• [What you are asked to do] Write the data below out again, exactly as each line reads.
***** Record extracts
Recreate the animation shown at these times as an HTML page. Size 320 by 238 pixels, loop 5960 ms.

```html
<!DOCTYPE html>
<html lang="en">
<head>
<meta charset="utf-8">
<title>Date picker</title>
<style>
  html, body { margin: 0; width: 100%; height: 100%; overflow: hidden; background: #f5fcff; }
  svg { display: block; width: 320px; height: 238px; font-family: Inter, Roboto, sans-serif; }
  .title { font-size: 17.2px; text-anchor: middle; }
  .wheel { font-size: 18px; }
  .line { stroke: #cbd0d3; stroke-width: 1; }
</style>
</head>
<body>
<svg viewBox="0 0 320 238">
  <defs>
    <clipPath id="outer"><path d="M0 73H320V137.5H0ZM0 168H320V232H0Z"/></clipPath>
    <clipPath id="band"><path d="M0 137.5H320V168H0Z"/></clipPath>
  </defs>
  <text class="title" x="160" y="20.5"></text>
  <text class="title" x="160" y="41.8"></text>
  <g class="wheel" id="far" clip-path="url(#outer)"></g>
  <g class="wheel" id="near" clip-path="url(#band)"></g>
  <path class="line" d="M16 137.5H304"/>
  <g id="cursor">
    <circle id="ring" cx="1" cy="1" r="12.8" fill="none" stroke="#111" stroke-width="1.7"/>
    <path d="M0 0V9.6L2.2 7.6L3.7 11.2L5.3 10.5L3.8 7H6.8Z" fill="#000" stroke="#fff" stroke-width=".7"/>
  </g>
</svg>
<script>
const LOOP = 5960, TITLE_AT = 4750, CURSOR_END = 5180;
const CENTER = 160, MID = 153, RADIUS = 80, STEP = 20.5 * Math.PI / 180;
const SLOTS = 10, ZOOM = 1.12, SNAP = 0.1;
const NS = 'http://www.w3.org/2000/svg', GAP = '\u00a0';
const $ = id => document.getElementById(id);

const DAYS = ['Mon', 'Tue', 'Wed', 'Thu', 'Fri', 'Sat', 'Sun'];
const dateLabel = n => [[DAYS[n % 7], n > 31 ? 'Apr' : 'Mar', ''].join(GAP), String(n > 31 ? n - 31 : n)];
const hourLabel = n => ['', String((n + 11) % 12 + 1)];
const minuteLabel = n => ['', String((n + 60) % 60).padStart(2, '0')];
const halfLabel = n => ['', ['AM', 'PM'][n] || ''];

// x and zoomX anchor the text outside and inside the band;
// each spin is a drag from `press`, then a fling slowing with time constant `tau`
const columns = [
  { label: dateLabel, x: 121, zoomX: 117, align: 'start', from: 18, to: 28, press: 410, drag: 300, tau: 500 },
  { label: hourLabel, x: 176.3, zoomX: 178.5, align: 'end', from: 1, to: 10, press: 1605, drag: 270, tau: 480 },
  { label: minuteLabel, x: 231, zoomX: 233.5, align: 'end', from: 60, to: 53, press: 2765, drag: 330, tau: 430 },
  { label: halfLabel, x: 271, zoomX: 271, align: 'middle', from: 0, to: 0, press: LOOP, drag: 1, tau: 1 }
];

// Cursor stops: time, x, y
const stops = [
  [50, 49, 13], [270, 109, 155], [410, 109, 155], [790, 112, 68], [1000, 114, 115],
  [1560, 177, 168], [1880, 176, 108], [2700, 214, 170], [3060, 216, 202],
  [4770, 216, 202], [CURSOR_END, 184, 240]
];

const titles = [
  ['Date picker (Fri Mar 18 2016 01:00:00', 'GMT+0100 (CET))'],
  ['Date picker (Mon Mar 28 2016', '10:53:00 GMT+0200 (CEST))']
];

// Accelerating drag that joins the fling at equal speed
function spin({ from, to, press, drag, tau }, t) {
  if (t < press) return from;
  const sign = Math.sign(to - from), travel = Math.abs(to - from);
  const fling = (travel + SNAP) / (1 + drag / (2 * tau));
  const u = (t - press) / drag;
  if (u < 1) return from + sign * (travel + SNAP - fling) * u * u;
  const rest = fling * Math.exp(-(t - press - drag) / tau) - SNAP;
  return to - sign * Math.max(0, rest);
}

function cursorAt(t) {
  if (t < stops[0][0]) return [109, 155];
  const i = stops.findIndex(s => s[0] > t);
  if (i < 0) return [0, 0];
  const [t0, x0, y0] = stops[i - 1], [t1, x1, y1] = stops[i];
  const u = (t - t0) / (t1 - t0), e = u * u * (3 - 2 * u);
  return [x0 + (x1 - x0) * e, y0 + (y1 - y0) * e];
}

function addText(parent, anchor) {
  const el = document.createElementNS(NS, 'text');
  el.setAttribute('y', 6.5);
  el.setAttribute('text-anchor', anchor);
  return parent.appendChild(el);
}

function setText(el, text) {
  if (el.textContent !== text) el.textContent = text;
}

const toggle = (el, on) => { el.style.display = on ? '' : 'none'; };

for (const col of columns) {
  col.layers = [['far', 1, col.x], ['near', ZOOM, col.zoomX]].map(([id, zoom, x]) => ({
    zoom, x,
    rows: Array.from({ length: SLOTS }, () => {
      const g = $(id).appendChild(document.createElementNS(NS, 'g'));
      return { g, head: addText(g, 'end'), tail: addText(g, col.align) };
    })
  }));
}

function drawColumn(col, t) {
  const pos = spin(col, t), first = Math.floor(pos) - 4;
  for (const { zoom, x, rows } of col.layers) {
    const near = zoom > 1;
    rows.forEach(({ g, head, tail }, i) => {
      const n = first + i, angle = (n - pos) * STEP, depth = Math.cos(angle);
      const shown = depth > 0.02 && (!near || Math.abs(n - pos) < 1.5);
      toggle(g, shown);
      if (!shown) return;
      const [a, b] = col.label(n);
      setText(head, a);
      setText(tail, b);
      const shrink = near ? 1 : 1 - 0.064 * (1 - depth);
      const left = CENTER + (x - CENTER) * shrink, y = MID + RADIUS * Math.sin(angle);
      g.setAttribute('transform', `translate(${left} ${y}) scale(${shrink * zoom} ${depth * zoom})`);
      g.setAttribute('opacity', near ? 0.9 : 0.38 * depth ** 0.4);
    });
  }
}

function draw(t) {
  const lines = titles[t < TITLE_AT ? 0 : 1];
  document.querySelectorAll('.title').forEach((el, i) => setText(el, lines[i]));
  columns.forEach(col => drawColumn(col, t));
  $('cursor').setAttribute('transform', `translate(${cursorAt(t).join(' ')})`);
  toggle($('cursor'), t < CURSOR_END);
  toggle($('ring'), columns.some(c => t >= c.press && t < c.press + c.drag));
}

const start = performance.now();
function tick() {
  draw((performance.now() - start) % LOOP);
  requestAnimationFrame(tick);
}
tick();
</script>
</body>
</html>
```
**********
• [Task response]
Recreate the animation shown at these times as an HTML page. Size 320 by 238 pixels, loop 5960 ms.

```html
<!DOCTYPE html>
<html lang="en">
<head>
<meta charset="utf-8">
<title>Date picker</title>
<style>
  html, body { margin: 0; width: 100%; height: 100%; overflow: hidden; background: #f5fcff; }
  svg { display: block; width: 320px; height: 238px; font-family: Inter, Roboto, sans-serif; }
  .title { font-size: 17.2px; text-anchor: middle; }
  .wheel { font-size: 18px; }
  .line { stroke: #cbd0d3; stroke-width: 1; }
</style>
</head>
<body>
<svg viewBox="0 0 320 238">
  <defs>
    <clipPath id="outer"><path d="M0 73H320V137.5H0ZM0 168H320V232H0Z"/></clipPath>
    <clipPath id="band"><path d="M0 137.5H320V168H0Z"/></clipPath>
  </defs>
  <text class="title" x="160" y="20.5"></text>
  <text class="title" x="160" y="41.8"></text>
  <g class="wheel" id="far" clip-path="url(#outer)"></g>
  <g class="wheel" id="near" clip-path="url(#band)"></g>
  <path class="line" d="M16 137.5H304"/>
  <g id="cursor">
    <circle id="ring" cx="1" cy="1" r="12.8" fill="none" stroke="#111" stroke-width="1.7"/>
    <path d="M0 0V9.6L2.2 7.6L3.7 11.2L5.3 10.5L3.8 7H6.8Z" fill="#000" stroke="#fff" stroke-width=".7"/>
  </g>
</svg>
<script>
const LOOP = 5960, TITLE_AT = 4750, CURSOR_END = 5180;
const CENTER = 160, MID = 153, RADIUS = 80, STEP = 20.5 * Math.PI / 180;
const SLOTS = 10, ZOOM = 1.12, SNAP = 0.1;
const NS = 'http://www.w3.org/2000/svg', GAP = '\u00a0';
const $ = id => document.getElementById(id);

const DAYS = ['Mon', 'Tue', 'Wed', 'Thu', 'Fri', 'Sat', 'Sun'];
const dateLabel = n => [[DAYS[n % 7], n > 31 ? 'Apr' : 'Mar', ''].join(GAP), String(n > 31 ? n - 31 : n)];
const hourLabel = n => ['', String((n + 11) % 12 + 1)];
const minuteLabel = n => ['', String((n + 60) % 60).padStart(2, '0')];
const halfLabel = n => ['', ['AM', 'PM'][n] || ''];

// x and zoomX anchor the text outside and inside the band;
// each spin is a drag from `press`, then a fling slowing with time constant `tau`
const columns = [
  { label: dateLabel, x: 121, zoomX: 117, align: 'start', from: 18, to: 28, press: 410, drag: 300, tau: 500 },
  { label: hourLabel, x: 176.3, zoomX: 178.5, align: 'end', from: 1, to: 10, press: 1605, drag: 270, tau: 480 },
  { label: minuteLabel, x: 231, zoomX: 233.5, align: 'end', from: 60, to: 53, press: 2765, drag: 330, tau: 430 },
  { label: halfLabel, x: 271, zoomX: 271, align: 'middle', from: 0, to: 0, press: LOOP, drag: 1, tau: 1 }
];

// Cursor stops: time, x, y
const stops = [
  [50, 49, 13], [270, 109, 155], [410, 109, 155], [790, 112, 68], [1000, 114, 115],
  [1560, 177, 168], [1880, 176, 108], [2700, 214, 170], [3060, 216, 202],
  [4770, 216, 202], [CURSOR_END, 184, 240]
];

const titles = [
  ['Date picker (Fri Mar 18 2016 01:00:00', 'GMT+0100 (CET))'],
  ['Date picker (Mon Mar 28 2016', '10:53:00 GMT+0200 (CEST))']
];

// Accelerating drag that joins the fling at equal speed
function spin({ from, to, press, drag, tau }, t) {
  if (t < press) return from;
  const sign = Math.sign(to - from), travel = Math.abs(to - from);
  const fling = (travel + SNAP) / (1 + drag / (2 * tau));
  const u = (t - press) / drag;
  if (u < 1) return from + sign * (travel + SNAP - fling) * u * u;
  const rest = fling * Math.exp(-(t - press - drag) / tau) - SNAP;
  return to - sign * Math.max(0, rest);
}

function cursorAt(t) {
  if (t < stops[0][0]) return [109, 155];
  const i = stops.findIndex(s => s[0] > t);
  if (i < 0) return [0, 0];
  const [t0, x0, y0] = stops[i - 1], [t1, x1, y1] = stops[i];
  const u = (t - t0) / (t1 - t0), e = u * u * (3 - 2 * u);
  return [x0 + (x1 - x0) * e, y0 + (y1 - y0) * e];
}

function addText(parent, anchor) {
  const el = document.createElementNS(NS, 'text');
  el.setAttribute('y', 6.5);
  el.setAttribute('text-anchor', anchor);
  return parent.appendChild(el);
}

function setText(el, text) {
  if (el.textContent !== text) el.textContent = text;
}

const toggle = (el, on) => { el.style.display = on ? '' : 'none'; };

for (const col of columns) {
  col.layers = [['far', 1, col.x], ['near', ZOOM, col.zoomX]].map(([id, zoom, x]) => ({
    zoom, x,
    rows: Array.from({ length: SLOTS }, () => {
      const g = $(id).appendChild(document.createElementNS(NS, 'g'));
      return { g, head: addText(g, 'end'), tail: addText(g, col.align) };
    })
  }));
}

function drawColumn(col, t) {
  const pos = spin(col, t), first = Math.floor(pos) - 4;
  for (const { zoom, x, rows } of col.layers) {
    const near = zoom > 1;
    rows.forEach(({ g, head, tail }, i) => {
      const n = first + i, angle = (n - pos) * STEP, depth = Math.cos(angle);
      const shown = depth > 0.02 && (!near || Math.abs(n - pos) < 1.5);
      toggle(g, shown);
      if (!shown) return;
      const [a, b] = col.label(n);
      setText(head, a);
      setText(tail, b);
      const shrink = near ? 1 : 1 - 0.064 * (1 - depth);
      const left = CENTER + (x - CENTER) * shrink, y = MID + RADIUS * Math.sin(angle);
      g.setAttribute('transform', `translate(${left} ${y}) scale(${shrink * zoom} ${depth * zoom})`);
      g.setAttribute('opacity', near ? 0.9 : 0.38 * depth ** 0.4);
    });
  }
}

function draw(t) {
  const lines = titles[t < TITLE_AT ? 0 : 1];
  document.querySelectorAll('.title').forEach((el, i) => setText(el, lines[i]));
  columns.forEach(col => drawColumn(col, t));
  $('cursor').setAttribute('transform', `translate(${cursorAt(t).join(' ')})`);
  toggle($('cursor'), t < CURSOR_END);
  toggle($('ring'), columns.some(c => t >= c.press && t < c.press + c.drag));
}

const start = performance.now();
function tick() {
  draw((performance.now() - start) % LOOP);
  requestAnimationFrame(tick);
}
tick();
</script>
</body>
</html>
```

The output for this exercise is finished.